--- DATA SHOWN ---
————
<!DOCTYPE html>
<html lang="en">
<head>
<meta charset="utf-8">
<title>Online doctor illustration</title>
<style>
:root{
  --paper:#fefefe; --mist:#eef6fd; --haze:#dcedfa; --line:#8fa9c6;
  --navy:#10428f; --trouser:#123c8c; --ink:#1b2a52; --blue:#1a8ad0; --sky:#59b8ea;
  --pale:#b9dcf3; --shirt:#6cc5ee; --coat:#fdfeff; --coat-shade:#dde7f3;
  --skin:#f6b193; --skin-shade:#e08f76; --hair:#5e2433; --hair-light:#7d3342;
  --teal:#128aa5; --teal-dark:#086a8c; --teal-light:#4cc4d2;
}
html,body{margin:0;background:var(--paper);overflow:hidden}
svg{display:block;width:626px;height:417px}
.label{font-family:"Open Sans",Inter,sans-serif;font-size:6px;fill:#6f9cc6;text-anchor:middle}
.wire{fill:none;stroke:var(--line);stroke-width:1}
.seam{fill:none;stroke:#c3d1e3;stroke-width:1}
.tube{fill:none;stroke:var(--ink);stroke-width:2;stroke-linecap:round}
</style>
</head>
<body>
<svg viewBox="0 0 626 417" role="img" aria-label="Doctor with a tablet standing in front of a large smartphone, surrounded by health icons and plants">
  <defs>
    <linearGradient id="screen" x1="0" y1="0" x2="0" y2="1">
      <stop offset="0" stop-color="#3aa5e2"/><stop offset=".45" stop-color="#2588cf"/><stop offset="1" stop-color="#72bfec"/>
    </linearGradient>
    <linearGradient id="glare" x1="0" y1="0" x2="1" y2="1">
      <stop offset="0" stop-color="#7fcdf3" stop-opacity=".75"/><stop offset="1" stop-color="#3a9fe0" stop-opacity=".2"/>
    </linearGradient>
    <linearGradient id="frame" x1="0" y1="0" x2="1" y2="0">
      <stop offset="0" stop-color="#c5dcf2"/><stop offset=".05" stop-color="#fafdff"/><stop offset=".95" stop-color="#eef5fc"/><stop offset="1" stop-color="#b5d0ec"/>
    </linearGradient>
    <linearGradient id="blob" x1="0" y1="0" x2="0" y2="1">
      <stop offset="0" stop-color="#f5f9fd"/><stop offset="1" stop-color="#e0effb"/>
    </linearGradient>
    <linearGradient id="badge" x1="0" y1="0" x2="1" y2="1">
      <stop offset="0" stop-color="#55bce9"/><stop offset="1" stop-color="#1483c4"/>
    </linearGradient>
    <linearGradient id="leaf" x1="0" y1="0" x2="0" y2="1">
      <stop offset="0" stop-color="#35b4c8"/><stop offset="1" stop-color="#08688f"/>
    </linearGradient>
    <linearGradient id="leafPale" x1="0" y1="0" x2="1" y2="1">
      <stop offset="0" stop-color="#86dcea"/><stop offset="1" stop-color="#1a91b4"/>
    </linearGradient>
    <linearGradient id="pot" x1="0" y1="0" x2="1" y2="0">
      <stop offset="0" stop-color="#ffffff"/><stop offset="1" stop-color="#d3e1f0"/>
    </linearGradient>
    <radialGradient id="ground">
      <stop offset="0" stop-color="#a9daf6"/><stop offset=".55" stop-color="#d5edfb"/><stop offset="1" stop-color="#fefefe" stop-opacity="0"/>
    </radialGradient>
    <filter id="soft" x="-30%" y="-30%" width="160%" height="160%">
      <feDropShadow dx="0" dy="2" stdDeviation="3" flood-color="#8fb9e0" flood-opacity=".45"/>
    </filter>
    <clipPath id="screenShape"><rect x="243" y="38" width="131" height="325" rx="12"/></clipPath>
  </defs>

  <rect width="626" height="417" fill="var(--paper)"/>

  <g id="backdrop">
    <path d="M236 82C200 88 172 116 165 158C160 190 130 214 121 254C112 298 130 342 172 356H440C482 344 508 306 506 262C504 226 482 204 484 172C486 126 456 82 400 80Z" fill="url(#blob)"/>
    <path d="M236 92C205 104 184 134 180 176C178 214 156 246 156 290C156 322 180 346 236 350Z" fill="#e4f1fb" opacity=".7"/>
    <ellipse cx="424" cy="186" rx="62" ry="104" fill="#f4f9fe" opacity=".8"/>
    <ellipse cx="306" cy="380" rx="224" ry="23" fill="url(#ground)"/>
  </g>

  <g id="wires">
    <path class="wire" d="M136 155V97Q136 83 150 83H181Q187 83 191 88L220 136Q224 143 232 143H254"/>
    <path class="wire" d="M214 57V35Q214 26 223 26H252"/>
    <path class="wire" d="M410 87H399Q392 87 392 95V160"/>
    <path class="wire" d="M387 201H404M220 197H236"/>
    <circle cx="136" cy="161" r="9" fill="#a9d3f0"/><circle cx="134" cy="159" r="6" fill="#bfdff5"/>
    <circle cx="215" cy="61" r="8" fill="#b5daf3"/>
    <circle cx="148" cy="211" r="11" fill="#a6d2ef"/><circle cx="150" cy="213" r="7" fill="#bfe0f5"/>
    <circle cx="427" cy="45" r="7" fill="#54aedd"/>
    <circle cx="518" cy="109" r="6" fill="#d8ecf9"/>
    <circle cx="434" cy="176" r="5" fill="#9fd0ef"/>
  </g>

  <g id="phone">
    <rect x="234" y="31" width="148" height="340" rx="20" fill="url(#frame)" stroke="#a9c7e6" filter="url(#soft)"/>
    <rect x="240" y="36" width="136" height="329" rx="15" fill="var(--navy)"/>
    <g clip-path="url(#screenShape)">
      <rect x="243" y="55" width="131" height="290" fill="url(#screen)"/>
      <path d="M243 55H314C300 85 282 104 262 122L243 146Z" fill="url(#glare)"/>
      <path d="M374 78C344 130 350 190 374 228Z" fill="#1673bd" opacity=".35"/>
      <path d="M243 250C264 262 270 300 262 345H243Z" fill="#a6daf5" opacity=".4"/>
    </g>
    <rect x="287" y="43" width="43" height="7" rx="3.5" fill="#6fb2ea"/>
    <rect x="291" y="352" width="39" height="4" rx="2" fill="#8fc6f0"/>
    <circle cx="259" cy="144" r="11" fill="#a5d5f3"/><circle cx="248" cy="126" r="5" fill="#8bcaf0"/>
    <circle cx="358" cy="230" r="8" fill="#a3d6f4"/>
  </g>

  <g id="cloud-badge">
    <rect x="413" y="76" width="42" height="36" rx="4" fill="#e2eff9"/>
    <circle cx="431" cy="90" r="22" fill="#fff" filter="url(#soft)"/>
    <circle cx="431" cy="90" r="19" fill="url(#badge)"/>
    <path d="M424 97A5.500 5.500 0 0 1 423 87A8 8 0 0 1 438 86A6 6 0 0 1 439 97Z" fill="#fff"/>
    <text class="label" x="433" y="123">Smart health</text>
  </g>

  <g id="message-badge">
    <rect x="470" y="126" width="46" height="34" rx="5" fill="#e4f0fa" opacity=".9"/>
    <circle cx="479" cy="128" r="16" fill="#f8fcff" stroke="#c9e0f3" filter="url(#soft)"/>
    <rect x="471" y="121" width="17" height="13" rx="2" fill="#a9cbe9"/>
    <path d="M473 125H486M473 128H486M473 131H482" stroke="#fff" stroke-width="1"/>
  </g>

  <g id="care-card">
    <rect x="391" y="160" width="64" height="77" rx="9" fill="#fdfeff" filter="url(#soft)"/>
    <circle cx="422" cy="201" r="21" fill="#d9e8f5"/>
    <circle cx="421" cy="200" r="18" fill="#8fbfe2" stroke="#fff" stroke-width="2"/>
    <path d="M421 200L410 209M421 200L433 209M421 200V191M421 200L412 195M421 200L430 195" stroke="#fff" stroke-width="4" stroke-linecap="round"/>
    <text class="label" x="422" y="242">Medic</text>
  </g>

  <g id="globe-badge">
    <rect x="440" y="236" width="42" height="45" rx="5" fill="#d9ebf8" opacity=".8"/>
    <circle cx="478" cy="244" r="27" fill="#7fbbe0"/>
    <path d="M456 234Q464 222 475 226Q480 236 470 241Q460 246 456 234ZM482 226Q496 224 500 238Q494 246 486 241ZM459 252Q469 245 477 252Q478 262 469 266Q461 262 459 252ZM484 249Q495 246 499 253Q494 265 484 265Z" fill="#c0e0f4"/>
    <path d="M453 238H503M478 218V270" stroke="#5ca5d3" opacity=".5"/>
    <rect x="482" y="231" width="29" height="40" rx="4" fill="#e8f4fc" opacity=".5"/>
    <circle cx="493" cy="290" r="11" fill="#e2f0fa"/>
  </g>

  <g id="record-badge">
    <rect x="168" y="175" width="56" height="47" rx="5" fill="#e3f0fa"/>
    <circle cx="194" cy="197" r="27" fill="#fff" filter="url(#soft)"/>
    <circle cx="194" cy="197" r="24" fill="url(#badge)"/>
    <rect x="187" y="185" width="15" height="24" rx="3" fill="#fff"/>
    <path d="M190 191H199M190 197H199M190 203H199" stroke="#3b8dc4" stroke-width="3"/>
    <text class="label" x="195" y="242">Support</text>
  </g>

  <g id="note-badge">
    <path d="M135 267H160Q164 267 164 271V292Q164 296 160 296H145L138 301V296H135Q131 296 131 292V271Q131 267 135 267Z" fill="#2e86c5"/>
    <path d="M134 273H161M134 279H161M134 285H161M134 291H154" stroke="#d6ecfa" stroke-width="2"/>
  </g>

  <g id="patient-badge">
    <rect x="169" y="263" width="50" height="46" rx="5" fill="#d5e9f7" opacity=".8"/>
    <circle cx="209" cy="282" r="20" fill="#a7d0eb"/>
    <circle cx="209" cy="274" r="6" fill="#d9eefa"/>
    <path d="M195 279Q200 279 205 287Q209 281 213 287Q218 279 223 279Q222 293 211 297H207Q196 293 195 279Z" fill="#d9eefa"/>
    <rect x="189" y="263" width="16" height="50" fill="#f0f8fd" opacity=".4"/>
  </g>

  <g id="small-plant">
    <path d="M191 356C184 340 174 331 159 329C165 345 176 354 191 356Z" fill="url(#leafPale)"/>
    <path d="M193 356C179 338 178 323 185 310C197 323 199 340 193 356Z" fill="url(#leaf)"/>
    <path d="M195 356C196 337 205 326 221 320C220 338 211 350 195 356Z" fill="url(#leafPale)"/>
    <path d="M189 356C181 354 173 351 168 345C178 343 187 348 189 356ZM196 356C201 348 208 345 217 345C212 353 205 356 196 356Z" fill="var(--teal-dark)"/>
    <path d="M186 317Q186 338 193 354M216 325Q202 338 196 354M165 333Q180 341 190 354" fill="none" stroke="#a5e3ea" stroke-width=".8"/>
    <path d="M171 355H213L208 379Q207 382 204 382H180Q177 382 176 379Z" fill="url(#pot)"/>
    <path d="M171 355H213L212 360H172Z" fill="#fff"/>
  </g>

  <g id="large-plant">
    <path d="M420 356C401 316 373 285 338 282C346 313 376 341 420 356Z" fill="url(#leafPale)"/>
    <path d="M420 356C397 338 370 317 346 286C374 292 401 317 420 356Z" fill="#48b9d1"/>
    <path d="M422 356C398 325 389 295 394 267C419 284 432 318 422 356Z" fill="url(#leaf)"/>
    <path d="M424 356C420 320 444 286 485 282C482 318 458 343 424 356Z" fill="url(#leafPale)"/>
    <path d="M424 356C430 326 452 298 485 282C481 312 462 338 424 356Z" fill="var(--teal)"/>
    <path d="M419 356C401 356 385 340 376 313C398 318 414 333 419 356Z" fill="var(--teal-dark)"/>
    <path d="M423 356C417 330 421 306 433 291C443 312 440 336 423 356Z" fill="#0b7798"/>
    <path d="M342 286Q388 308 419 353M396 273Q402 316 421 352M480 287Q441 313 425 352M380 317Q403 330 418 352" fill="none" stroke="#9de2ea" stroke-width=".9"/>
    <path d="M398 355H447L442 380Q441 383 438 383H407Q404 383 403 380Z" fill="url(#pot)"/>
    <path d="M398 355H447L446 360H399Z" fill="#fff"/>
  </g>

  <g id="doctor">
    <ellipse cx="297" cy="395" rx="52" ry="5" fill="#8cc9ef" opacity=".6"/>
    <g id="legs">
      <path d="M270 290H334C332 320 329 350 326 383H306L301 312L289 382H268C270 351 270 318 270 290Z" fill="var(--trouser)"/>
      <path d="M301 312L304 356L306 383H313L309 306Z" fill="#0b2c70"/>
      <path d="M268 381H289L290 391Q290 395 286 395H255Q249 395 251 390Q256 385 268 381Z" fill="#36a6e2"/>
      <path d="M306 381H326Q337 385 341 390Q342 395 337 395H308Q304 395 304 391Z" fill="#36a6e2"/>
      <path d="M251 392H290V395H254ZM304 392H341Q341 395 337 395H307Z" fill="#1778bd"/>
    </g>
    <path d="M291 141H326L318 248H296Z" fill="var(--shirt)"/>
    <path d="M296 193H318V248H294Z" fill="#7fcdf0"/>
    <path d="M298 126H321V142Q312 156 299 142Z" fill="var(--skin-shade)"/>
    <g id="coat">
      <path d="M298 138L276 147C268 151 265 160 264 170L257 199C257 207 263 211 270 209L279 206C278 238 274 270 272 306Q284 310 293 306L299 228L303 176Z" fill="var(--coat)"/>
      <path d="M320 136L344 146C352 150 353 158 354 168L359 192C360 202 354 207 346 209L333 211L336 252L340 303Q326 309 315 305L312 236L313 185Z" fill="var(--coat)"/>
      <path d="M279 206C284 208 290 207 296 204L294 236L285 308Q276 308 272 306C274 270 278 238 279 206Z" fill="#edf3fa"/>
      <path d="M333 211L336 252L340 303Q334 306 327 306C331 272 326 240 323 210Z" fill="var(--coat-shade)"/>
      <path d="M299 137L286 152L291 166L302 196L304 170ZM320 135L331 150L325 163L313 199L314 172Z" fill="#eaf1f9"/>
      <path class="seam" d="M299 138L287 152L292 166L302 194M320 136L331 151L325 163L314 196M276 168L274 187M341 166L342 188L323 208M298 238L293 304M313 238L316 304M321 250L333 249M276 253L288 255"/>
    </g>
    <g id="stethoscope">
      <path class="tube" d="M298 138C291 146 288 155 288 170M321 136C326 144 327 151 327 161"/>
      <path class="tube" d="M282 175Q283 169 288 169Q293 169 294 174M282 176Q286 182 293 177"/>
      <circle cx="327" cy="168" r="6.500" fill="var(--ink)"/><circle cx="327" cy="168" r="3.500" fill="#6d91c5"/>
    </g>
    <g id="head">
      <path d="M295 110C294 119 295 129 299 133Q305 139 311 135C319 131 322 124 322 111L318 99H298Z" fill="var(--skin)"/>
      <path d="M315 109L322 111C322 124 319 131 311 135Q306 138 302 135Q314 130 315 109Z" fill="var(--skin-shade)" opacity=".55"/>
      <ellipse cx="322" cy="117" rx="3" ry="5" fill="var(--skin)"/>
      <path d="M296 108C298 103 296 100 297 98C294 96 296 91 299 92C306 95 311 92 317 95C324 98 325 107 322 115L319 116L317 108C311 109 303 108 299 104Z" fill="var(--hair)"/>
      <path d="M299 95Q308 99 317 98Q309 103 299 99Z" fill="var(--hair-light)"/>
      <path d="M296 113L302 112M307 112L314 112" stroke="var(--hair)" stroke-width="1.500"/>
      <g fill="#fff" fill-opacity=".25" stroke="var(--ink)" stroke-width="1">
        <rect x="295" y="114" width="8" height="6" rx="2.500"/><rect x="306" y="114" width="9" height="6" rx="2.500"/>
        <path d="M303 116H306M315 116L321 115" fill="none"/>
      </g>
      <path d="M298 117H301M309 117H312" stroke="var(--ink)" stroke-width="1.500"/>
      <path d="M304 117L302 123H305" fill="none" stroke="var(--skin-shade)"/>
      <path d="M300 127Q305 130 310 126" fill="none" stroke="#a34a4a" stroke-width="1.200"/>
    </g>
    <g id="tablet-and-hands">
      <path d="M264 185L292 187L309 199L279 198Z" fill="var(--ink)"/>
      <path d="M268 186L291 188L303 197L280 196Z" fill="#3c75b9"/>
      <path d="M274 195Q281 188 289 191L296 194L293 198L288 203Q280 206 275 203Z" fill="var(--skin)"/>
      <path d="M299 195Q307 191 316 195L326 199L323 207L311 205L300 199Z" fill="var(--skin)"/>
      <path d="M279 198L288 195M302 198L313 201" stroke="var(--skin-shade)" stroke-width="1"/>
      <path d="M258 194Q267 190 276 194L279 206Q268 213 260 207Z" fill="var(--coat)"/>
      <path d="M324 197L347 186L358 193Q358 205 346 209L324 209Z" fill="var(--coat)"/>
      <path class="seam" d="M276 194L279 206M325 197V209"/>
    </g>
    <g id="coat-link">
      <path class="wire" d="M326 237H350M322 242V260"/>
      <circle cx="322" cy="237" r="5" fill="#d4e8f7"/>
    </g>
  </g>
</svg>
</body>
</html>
————
--- ASSIGNMENT ---
If a line in the entries above contains the word "badge", count it, and give only the final number.

--- SOLUTION TO THIS TASK ---
9